In honor of World Malaria Day, we wanted to shine a spotlight on one of our investees working on malaria control. Malaria remains a life-threatening disease, still taking the lives of approximately 655,000 people a year, mostly African children. In 2009, Acumen Fund made an investment in Durable Activated Residual Textiles (DART), which is developing an insecticide-treated wall lining for the interior of homes. This innovation in malaria prevention is currently being tested for application across multiple malaria infected regions, including Kenya and Liberia.
The success of durable wall-lining has been striking and shows great promise. When used as a complement to insecticide treated mosquito nets and in place of Indoor Residual Spraying (IRS), these wall linings have been proven to reduce the number of mosquitoes throughout thousands of homes in western Kenya and reduce incidence of malaria. According to the Center for Disease Control and Prevention, malaria prevalence in Kenyan homes that used a combination of nets and wall lining was a lower rate of 61% in the following six months, compared to 70% in those homes that received nets alone.
However, the benefits of this new approach go beyond increased protection. Lasting for 4 to 5 years, durable wall linings provide additional security for those who do not regularly sleep under bed nets, or for the many customers who improperly use them. Durable wall-lining installation may be considerably more cost-effective too, not requiring skilled labor for spraying houses once (or more) a year.
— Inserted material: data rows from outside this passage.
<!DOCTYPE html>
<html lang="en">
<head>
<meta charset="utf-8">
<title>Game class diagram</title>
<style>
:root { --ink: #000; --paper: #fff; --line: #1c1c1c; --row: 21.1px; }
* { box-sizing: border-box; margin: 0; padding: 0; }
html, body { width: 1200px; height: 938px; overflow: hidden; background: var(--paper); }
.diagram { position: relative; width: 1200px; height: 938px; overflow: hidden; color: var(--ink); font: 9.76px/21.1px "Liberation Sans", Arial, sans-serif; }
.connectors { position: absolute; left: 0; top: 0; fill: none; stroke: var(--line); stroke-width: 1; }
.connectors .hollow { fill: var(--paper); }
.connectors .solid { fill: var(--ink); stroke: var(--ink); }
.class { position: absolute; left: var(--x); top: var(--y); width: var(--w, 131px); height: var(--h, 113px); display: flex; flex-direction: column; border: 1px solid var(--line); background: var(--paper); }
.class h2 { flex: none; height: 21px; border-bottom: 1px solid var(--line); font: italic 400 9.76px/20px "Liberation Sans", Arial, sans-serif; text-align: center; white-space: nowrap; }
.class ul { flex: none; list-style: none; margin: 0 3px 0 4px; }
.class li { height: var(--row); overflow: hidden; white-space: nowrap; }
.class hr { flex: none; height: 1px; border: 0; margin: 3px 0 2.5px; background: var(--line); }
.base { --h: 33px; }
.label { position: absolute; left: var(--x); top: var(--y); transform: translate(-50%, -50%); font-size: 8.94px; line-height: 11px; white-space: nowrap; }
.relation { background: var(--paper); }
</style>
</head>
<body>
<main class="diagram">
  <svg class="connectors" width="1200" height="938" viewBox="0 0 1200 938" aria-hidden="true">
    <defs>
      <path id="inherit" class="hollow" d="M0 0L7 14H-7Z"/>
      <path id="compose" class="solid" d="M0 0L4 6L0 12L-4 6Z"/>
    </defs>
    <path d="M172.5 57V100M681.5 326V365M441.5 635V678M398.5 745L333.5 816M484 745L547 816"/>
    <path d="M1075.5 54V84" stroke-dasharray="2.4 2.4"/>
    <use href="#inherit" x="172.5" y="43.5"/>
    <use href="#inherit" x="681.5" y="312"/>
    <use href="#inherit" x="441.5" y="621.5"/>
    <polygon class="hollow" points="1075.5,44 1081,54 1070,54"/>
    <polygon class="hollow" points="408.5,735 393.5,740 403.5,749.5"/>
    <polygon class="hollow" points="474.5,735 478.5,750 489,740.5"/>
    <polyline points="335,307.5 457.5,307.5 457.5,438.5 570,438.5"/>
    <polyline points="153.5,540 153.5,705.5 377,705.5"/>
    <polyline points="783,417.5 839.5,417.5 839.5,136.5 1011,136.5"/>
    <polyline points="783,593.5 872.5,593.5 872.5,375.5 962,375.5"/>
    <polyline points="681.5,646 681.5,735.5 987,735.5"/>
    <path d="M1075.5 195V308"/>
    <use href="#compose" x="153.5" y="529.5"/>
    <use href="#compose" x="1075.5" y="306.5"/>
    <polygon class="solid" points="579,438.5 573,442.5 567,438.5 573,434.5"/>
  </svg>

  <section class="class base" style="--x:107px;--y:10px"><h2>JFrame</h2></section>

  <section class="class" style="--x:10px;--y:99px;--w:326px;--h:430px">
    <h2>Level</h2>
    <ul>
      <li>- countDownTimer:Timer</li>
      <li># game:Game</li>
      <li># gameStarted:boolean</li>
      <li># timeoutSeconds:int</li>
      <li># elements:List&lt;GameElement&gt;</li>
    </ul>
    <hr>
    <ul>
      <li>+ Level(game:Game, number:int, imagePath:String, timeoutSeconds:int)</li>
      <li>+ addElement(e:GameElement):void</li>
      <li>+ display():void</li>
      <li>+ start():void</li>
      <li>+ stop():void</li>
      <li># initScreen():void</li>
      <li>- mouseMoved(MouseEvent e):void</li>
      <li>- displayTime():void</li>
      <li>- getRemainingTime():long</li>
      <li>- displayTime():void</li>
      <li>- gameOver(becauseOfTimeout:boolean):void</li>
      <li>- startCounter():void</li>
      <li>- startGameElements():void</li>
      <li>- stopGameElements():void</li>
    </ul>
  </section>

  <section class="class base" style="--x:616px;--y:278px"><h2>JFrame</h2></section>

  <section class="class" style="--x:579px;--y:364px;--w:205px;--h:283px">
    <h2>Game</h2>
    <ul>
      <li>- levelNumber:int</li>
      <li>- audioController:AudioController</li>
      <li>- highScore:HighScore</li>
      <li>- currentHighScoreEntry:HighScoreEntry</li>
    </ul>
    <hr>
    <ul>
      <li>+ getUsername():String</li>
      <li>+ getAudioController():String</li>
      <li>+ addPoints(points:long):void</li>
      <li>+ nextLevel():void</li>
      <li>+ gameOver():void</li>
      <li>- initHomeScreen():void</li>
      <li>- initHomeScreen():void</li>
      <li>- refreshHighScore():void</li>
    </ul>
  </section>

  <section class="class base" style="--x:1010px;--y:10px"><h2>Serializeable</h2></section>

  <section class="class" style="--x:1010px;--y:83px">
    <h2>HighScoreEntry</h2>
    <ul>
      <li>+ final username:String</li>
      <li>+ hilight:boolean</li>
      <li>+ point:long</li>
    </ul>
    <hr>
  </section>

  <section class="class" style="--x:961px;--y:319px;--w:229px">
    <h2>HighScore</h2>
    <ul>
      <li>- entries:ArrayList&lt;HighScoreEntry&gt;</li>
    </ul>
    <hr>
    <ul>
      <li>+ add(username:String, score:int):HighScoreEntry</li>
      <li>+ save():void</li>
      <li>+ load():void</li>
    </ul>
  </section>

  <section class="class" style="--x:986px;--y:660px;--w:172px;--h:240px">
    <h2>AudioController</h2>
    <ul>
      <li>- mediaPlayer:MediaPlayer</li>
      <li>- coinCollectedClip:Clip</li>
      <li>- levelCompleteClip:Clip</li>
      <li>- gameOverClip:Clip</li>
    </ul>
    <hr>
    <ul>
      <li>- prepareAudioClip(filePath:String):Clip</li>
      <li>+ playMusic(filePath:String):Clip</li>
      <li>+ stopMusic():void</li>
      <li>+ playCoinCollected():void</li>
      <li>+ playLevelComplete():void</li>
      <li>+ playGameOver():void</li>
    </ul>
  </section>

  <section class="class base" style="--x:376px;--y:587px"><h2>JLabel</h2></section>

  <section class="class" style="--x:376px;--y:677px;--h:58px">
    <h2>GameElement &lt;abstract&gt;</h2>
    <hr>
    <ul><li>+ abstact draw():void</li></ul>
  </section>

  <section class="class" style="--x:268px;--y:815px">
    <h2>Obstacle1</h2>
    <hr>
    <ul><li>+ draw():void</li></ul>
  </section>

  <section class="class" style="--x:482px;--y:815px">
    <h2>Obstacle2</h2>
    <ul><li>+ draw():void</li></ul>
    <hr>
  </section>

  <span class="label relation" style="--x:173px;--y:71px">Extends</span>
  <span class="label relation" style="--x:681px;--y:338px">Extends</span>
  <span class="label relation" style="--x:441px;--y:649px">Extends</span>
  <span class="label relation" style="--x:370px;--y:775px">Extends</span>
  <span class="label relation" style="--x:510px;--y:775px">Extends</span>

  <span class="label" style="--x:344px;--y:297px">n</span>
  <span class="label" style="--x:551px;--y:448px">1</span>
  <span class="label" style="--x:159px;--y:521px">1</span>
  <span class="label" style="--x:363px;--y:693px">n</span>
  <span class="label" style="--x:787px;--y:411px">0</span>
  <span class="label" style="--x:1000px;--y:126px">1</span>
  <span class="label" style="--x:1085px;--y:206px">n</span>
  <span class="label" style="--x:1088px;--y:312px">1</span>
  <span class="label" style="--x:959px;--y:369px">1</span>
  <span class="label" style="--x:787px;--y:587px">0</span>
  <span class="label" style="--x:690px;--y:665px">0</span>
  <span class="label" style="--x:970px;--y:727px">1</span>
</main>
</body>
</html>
Even from a practical perspective, it would be more appealing to put up aesthetically-pleasing wallpaper once every five years compared to having your possessions taken out of your house for it to be sprayed. And let’s not underestimate the importance of a product that is aesthetically-pleasing; to people living in houses built with brown clay, mud and sticks, having beautified interior decorating makes as much a difference in a malaria prevention product as the actual effectiveness against malaria itself.
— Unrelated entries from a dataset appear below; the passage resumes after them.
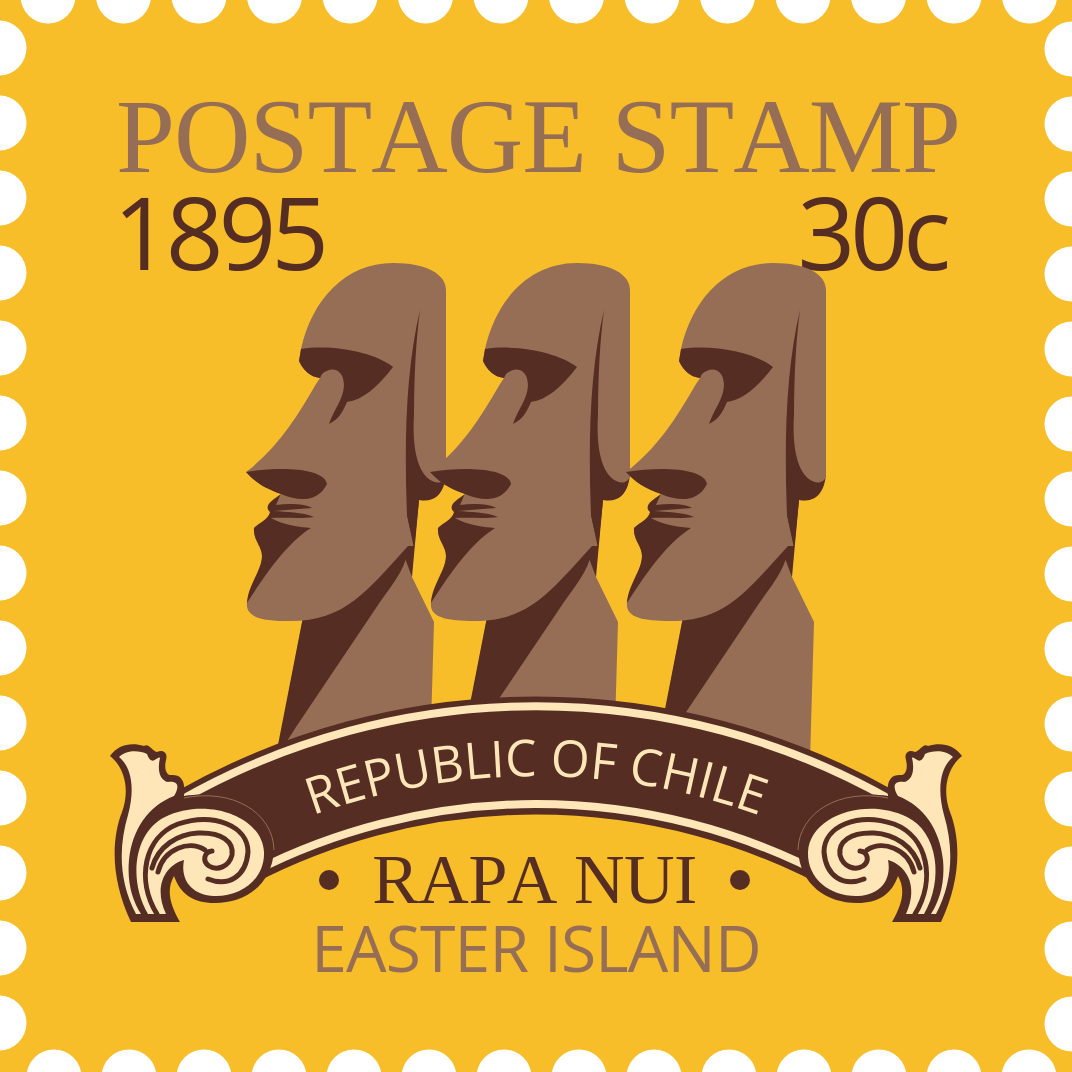
<!DOCTYPE html>
<html lang="en">
<head>
<meta charset="utf-8">
<title>Rapa Nui postage stamp</title>
<style>
  :root {
    --paper: #f7be29;
    --stone: #966d55;
    --shadow: #552d23;
    --cream: #fee6b8;
    --cutout: #ffffff;
  }
  * { box-sizing: border-box; margin: 0; padding: 0; }
  html, body { width: 1072px; height: 1072px; overflow: hidden; }
  .stamp {
    position: relative;
    width: 1072px;
    height: 1072px;
    background: var(--paper);
    display: flex;
    flex-direction: column;
    justify-content: space-between;
    padding: 97px 0 94px;
    overflow: hidden;
    white-space: nowrap;
  }
  .title {
    font: 400 106px/80px "Liberation Serif", serif;
    letter-spacing: -1px;
    font-kerning: none;
    color: var(--stone);
    text-align: center;
    padding-left: 4px;
  }
  .issue {
    display: flex;
    justify-content: space-between;
    margin-top: 9px;
    padding: 0 126px 0 113px;
    font: 400 101px/90px "Open Sans", "Noto Sans", sans-serif;
    letter-spacing: -5px;
    color: var(--shadow);
  }
  .place {
    display: flex;
    justify-content: center;
    align-items: center;
    gap: 33px;
    padding-right: 3px;
  }
  .place h2 {
    font: 400 70px/60px "Liberation Serif", serif;
    letter-spacing: -0.5px;
    font-kerning: none;
    color: var(--shadow);
  }
  .dot { width: 20px; height: 20px; border-radius: 50%; background: var(--shadow); }
  .island {
    margin-top: 8px;
    font: 400 64px/60px "Open Sans", "Noto Sans", sans-serif;
    letter-spacing: -0.8px;
    color: var(--stone);
    text-align: center;
  }
  .artwork { position: absolute; left: 0; top: 0; }
  .perforation { stroke: var(--cutout); stroke-width: 55; stroke-linecap: round; }
  .stone { fill: var(--stone); }
  .shadow { fill: var(--shadow); }
  .cream { fill: var(--cream); }
  .band { fill: none; stroke: var(--shadow); stroke-width: 118; }
  .trim { fill: none; stroke: var(--cream); stroke-width: 8; }
  .groove { fill: none; stroke: var(--shadow); stroke-width: 5; stroke-linecap: round; }
  .hairline { fill: none; stroke: var(--stone); stroke-width: 1; }
  .banner-text { font: 400 51px "Open Sans", "Noto Sans", sans-serif; fill: var(--cream); }
</style>
</head>
<body>
<main class="stamp">
  <header>
    <h1 class="title">POSTAGE STAMP</h1>
    <div class="issue">
      <span class="year">1895</span>
      <span class="value">30c</span>
    </div>
  </header>

  <svg class="artwork" width="1072" height="1072" viewBox="0 0 1072 1072" role="img" aria-label="Three stone heads above a curved banner reading Republic of Chile">
    <defs>
      <g id="moai">
        <path class="stone" d="M408 540 L412 577 L434 622 L430 760 H276 L304 612Z"/>
        <path class="shadow" d="M304 612 C350 610 380 572 409 544 C407 566 396 580 380 602 L296 727 L275 760Z"/>
        <path class="shadow" d="M404 400 L446 470 C446 490 438 502 419 500 L412 577 L400 545Z"/>
        <path class="stone" d="M301 349 C312 300 345 263 393 263 C426 263 446 274 446 290 V474 C446 481 440 484 434 482 C424 478 417 468 412 450 L407 515 L414 546 L408 546 C366 592 345 621 290 621 C263 621 245 618 247 602 C250 585 262 570 262 556 C262 546 253 540 254 528 C260 522 270 520 274 508 L281 494 C264 488 255 482 246 472 C278 448 298 415 316 384 L320 378 C310 377 303 370 299 361Z"/>
        <path class="shadow" d="M420 310 C406 370 404 440 407 515 L414 548 L419 500 C433 502 441 497 444 482 C440 484 436 483 432 481 C417 473 412 446 414 415 C414 375 416 340 420 310Z"/>
        <path class="shadow" d="M301 349 C335 344 375 353 393 367 C377 388 362 400 347 402 C342 413 339 419 329 424 C334 409 343 400 344 386 C344 368 331 366 322 374 L320 378 C310 377 303 370 299 361Z"/>
        <path class="shadow" d="M246 472 C280 466 325 468 327 484 C318 502 300 502 281 494 C264 488 255 482 246 472Z"/>
        <path class="shadow" d="M281 494 L276 505 C290 503 306 504 312 508 C298 509 286 510 274 511 C286 512 302 512 314 517 C300 519 285 517 271 518 C284 525 298 527 311 528 C284 545 262 580 247 603 C248 585 262 570 262 556 C262 546 253 540 254 528 C260 522 268 520 270 512 C262 505 276 498 281 494Z"/>
      </g>
      <g id="scroll">
        <path class="shadow" d="M110 756 C118 744 132 742 144 746 C149 743 152 751 157 752 C164 749 168 754 166 760 C164 768 166 774 170 775 C180 774 186 779 184 796 C232 788 273 812 274 850 C272 885 245 903 215 903 C192 903 180 893 174 876 C166 890 170 905 180 922 H131 C111 880 111 840 122 812 C130 790 125 768 110 756Z"/>
        <path class="cream" d="M119 757 C128 749 140 751 147 754 C152 768 158 755 160 758 C157 771 160 780 168 782 C178 781 180 786 174 796 C148 806 132 830 129 860 C127 882 132 900 141 914 H136 C118 880 119 845 128 815 C136 785 130 766 119 757Z"/>
        <path class="cream" d="M148 914 C128 880 134 832 165 817 C205 797 262 815 264 852 C265 880 240 897 214 896 C192 895 180 880 184 860 C168 864 152 884 166 914Z"/>
        <path class="groove" d="M157 914 C136 880 144 837 178 824 C214 812 248 826 248 852 C246 877 228 887 208 879"/>
        <path class="groove" d="M152 868 C158 846 178 834 198 833 C222 832 234 842 232 855 C229 867 217 871 209 866 C202 861 204 852 212 851"/>
        <path class="groove" d="M158 872 C164 848 190 840 205 850"/>
        <path class="hairline" d="M184 798 C232 788 273 812 274 850"/>
      </g>
      <path id="banner-baseline" d="M205 866 A655 655 0 0 1 867 866"/>
    </defs>

    <g class="perforation">
      <line x1="48" y1="-4" x2="1040" y2="-4" stroke-dasharray="0 75.5"/>
      <line x1="54" y1="1077" x2="1040" y2="1077" stroke-dasharray="0 75"/>
      <line x1="-1" y1="48" x2="-1" y2="1035" stroke-dasharray="0 75"/>
      <line x1="1072" y1="49" x2="1072" y2="1035" stroke-dasharray="0 75"/>
    </g>

    <g class="heads">
      <use href="#moai"/>
      <use href="#moai" x="184"/>
      <use href="#moai" x="380"/>
    </g>

    <g class="banner">
      <path class="band" d="M205 843 A670 670 0 0 1 867 843"/>
      <path class="trim" d="M181 800 A719 719 0 0 1 891 800"/>
      <path class="trim" d="M240 879 A622 622 0 0 1 832 879"/>
      <use href="#scroll"/>
      <use href="#scroll" transform="translate(1072 0) scale(-1 1)"/>
      <text class="banner-text" text-anchor="middle" textLength="456" lengthAdjust="spacingAndGlyphs"><textPath href="#banner-baseline" startOffset="50%">REPUBLIC OF CHILE</textPath></text>
    </g>
  </svg>

  <footer>
    <div class="place">
      <span class="dot"></span>
      <h2>RAPA NUI</h2>
      <span class="dot"></span>
    </div>
    <p class="island">EASTER ISLAND</p>
  </footer>
</main>
</body>
</html>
What makes DART’s innovation so powerful and widely appealing for customers is that it combines the best from traditional bed nets and the best from IRS, while addressing the downsides of both: compared to IRS, durable wall-lining requires significantly less skilled labor and lasts four times as long, and unlike bed nets it does not require any major change in customer behavior.
To help develop the next generation of malaria prevention, DART is working with global public health organizations to address the sector-wide insecticide resistance challenges facing malaria prevention approaches around the world. DART was created in 2009 through a joint venture with Acumen Fund, the global malaria expert and social entrepreneur, Richard Allan and Vestergaard Frandsen, a pioneering European firm that specializes in developing emergency response and disease control products.
For the millions of people living in malaria endemic areas, innovations such as this wall lining and the possibility of a new class of effective insecticides have the potential to transform their lives. This unique joint venture, which brings together a variety of stakeholders to produce an innovative and high quality product, will result in improvements in their health outcomes and the many benefits that improved health can bring.
Vinay Nair represents Acumen Fund on DART’s Board of Directors.
Elizabeth Patella is a Communications Manager at Acumen Fund